On 17.09.2014 07:19, Tennessee Leeuwenburg wrote:
I would like to be able to use named sections to organise my code, much an inline submodules, bit without using classes or functions to organise them. I would use this if I had a group of related functions which were not written in an object-oriented-style, possibly due to not needing any shared state. Rather than break these out into a new file, I would like to just be able to use internal structure to declare the relationship. I've used the keyword 'block' to indicate the start of a named block.
block signin: def handle_new_user(): do_it()
def handle_existing_user(): do_it()
while True: try: signin.handle_existing_user(): except: signin.handle_new_user()
At the moment, I would have to either break out into more files, or somewhat clumsily co-opt things like functions or staticmethods. I think that supporting named blocks or inline module declarations would really help me organise some of my code much better. It could also provide a more seamless way to decide to break out into a new file. Once a named block got big enough, I could easily create a new file and import those functions into the same namespace.
I hope this makes sense and that I'm not overlooking anything obvious.
Change "block" to "class" and you're done :-)

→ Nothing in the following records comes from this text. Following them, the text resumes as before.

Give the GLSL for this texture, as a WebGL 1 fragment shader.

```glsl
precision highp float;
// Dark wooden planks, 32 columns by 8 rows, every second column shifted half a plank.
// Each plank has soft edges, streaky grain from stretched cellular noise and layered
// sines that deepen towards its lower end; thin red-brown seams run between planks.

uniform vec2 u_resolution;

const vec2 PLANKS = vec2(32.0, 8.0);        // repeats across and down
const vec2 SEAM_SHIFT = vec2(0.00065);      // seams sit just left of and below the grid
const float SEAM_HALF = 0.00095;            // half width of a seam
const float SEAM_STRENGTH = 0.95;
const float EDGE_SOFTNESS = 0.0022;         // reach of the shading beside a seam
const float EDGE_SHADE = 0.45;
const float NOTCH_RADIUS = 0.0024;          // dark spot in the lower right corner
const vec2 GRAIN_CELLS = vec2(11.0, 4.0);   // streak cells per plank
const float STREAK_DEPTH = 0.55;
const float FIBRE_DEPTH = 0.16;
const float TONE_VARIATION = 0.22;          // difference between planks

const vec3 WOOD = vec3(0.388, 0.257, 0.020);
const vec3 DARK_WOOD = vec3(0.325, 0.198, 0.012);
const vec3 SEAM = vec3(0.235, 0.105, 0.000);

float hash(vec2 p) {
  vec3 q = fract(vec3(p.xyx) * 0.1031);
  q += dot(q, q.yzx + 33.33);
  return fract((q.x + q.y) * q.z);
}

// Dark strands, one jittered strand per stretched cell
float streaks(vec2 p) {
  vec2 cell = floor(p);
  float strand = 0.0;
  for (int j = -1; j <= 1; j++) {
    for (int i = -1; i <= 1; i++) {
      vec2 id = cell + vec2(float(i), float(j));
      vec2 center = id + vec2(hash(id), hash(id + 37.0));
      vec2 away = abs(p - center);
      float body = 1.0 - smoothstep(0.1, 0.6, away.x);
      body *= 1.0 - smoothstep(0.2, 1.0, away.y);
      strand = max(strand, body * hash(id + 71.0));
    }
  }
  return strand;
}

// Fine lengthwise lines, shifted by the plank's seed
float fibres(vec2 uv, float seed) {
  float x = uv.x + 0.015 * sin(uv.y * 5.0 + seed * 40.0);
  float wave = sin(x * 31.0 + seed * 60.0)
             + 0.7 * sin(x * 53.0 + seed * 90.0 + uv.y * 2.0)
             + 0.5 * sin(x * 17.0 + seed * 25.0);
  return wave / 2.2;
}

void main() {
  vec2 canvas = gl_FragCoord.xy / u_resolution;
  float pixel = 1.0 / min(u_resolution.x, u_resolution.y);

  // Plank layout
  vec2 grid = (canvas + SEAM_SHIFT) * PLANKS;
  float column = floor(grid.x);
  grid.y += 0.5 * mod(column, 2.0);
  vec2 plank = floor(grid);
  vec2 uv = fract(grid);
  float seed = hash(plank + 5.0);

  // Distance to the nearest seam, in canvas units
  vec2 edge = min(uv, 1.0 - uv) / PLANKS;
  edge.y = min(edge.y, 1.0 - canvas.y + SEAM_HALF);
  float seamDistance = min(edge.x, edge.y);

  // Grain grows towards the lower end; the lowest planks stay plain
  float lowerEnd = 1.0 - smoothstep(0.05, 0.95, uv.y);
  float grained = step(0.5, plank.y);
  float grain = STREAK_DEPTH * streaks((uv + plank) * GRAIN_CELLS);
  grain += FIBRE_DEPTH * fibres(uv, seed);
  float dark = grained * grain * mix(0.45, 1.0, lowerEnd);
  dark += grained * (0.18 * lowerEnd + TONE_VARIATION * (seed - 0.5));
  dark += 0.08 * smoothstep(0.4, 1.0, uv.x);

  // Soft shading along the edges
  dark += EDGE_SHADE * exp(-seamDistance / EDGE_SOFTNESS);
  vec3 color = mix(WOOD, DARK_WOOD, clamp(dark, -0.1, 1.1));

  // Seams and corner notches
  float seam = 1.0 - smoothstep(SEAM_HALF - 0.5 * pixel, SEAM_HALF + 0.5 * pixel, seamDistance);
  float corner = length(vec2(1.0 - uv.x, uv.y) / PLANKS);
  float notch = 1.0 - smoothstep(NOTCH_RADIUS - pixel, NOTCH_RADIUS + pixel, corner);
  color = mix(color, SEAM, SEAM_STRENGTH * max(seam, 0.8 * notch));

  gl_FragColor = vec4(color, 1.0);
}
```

You can make your code even better (i.e. more OO-style and future proof), by implementing those functions as true methods and instantiating your Signin class as signin singleton.